Who said this?


Die Reformatoren Heinrich Bullinger, Girolamo Zanchi, John Knox, Huldrych Zwingli, Martir (?), Martin Bucer, Matthew Parker, William Perkins, Philipp Melanchthon, Martin Luther, Jean Calvin, Theodore de Bèze (Beza) und John Wyclif um einen Tisch sitzend, Öl auf Leinwand, 87 x 142 cm, deutsche Schule des frühen 17. Jahrhunderts.


“I know how difficult it is to persuade the world that God disapproves of all modes of worship not expressly sanctioned by His Word.

“The opposite persuasion which cleaves to them, being seated, as it were, in their very bones and marrow, is, that whatever they do has in itself a sufficient sanction, provided it exhibits some kind of zeal for the honor of God.

“But since God not only regards as frivolous, but also plainly abominates, whatever we undertake from zeal to His worship, if at variance with His command, what do we gain by a contrary course?

“The words of God are clear and distinct,

Obedience is better than sacrifice.

1 Samuel 15:22

In vain do they worship me, teaching for doctrines the commandments of men.

Matthew 15:9

“Every addition of His word, especially in this matter, is a lie. Mere ‘will worship’ (ethelothreeskia) is vanity [Colossians 2:23].

“This is the decision, and when once the judge has decided, it is no longer time to debate.”


Calvin, Tracts (1844; rpt. Grand Rapids: Baker, 1983), Vol. 1, pp. 128-29.


source:

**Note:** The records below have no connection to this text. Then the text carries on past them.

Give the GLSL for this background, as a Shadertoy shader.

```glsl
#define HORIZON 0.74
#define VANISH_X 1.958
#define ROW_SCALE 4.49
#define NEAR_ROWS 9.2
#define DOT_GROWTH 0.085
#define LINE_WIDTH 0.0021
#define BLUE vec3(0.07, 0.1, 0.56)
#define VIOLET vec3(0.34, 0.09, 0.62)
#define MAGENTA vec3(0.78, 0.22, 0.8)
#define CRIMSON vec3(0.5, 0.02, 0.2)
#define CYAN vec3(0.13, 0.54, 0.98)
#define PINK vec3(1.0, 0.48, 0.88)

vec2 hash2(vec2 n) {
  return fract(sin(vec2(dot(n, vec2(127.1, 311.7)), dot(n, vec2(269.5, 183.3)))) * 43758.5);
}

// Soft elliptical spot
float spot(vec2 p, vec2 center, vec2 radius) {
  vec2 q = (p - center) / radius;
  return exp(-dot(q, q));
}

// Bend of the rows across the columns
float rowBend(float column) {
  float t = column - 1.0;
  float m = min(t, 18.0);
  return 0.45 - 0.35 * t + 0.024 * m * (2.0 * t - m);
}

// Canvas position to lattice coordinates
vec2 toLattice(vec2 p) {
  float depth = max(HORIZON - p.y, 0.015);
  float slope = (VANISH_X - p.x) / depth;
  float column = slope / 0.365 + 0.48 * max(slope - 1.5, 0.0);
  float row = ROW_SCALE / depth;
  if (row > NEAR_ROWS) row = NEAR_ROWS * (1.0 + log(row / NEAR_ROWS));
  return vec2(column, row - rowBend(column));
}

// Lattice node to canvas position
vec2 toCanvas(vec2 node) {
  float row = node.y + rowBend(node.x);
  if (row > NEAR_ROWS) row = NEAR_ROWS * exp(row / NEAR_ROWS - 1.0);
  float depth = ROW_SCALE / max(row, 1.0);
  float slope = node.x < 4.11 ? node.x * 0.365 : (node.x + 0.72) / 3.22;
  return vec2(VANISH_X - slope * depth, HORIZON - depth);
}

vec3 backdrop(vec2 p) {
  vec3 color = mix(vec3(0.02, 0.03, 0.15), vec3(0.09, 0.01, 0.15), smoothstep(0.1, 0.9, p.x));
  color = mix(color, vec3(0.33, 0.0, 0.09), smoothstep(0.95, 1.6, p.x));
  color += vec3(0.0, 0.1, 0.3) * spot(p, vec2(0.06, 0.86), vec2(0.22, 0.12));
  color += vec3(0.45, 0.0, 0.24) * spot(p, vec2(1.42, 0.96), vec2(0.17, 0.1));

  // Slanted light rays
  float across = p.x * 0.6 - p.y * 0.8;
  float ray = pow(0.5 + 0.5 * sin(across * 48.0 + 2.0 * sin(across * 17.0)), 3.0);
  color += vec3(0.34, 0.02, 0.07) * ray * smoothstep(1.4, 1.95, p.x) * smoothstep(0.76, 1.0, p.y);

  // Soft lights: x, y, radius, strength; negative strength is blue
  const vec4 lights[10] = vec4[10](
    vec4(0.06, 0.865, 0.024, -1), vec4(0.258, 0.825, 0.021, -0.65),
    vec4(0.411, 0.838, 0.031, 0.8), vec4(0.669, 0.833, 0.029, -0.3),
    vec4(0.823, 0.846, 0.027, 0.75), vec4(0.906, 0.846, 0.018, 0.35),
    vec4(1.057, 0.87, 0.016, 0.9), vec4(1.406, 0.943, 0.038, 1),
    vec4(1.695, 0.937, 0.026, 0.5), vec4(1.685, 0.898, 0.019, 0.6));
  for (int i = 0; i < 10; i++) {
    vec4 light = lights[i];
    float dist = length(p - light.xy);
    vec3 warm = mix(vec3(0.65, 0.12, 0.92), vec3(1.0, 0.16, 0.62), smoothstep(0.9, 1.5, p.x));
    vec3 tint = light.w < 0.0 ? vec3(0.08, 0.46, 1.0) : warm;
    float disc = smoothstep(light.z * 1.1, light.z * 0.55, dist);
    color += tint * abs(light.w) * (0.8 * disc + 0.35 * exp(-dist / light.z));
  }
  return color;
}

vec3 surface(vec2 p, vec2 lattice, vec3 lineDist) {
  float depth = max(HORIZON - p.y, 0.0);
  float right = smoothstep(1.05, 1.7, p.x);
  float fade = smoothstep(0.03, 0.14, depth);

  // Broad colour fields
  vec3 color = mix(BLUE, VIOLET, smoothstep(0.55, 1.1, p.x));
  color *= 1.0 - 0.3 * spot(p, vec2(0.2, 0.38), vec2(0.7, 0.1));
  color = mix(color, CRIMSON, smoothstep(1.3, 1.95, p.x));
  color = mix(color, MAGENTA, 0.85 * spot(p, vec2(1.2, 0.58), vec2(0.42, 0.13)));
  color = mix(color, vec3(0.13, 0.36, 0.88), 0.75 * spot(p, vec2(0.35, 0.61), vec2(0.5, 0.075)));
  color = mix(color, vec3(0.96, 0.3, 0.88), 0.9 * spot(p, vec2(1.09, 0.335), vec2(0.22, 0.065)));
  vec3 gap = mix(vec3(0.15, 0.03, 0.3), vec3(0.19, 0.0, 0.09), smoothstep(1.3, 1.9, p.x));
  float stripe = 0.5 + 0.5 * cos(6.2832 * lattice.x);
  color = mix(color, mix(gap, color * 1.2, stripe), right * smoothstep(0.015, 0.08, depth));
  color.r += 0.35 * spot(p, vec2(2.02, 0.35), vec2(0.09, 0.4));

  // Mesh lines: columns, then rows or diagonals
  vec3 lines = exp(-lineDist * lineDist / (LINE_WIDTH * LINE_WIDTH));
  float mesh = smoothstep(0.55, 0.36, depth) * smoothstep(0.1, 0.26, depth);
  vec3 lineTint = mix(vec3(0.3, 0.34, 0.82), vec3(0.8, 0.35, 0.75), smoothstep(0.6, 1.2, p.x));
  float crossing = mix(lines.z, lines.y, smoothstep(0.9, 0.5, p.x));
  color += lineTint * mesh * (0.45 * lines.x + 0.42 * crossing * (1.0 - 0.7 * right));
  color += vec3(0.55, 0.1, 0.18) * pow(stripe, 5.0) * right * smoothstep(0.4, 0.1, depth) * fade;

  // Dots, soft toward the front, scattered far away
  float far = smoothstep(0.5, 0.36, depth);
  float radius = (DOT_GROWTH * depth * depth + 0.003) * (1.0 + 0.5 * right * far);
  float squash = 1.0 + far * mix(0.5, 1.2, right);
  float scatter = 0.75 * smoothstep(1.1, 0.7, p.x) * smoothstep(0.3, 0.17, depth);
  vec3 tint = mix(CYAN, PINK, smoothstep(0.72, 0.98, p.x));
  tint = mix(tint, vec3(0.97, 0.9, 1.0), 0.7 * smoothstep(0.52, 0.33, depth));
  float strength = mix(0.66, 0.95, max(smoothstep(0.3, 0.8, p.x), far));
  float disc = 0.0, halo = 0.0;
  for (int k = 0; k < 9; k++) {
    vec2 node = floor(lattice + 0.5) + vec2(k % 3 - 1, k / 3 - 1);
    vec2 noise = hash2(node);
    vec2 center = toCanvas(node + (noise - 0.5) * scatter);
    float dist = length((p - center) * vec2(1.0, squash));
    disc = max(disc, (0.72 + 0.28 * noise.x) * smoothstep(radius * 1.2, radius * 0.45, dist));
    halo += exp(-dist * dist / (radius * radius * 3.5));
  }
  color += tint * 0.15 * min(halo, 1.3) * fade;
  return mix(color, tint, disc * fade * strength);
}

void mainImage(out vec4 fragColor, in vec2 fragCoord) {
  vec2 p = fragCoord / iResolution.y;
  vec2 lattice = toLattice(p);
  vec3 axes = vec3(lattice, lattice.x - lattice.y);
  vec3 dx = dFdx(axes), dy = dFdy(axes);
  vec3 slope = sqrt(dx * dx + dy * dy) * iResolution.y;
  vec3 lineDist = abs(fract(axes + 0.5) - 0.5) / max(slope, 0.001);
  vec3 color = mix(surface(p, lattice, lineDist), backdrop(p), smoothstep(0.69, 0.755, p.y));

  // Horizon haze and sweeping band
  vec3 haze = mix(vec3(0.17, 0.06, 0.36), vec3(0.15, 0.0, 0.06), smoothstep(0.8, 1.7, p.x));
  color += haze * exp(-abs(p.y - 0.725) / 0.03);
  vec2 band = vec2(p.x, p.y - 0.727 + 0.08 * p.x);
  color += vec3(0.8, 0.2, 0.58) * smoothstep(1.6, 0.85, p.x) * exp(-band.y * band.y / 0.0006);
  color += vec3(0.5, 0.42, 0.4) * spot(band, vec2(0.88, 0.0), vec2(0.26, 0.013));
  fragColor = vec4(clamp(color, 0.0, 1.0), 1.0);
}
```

Christmas: An Historical Survey Regarding Its Origins and Opposition to It, by Kevin Reed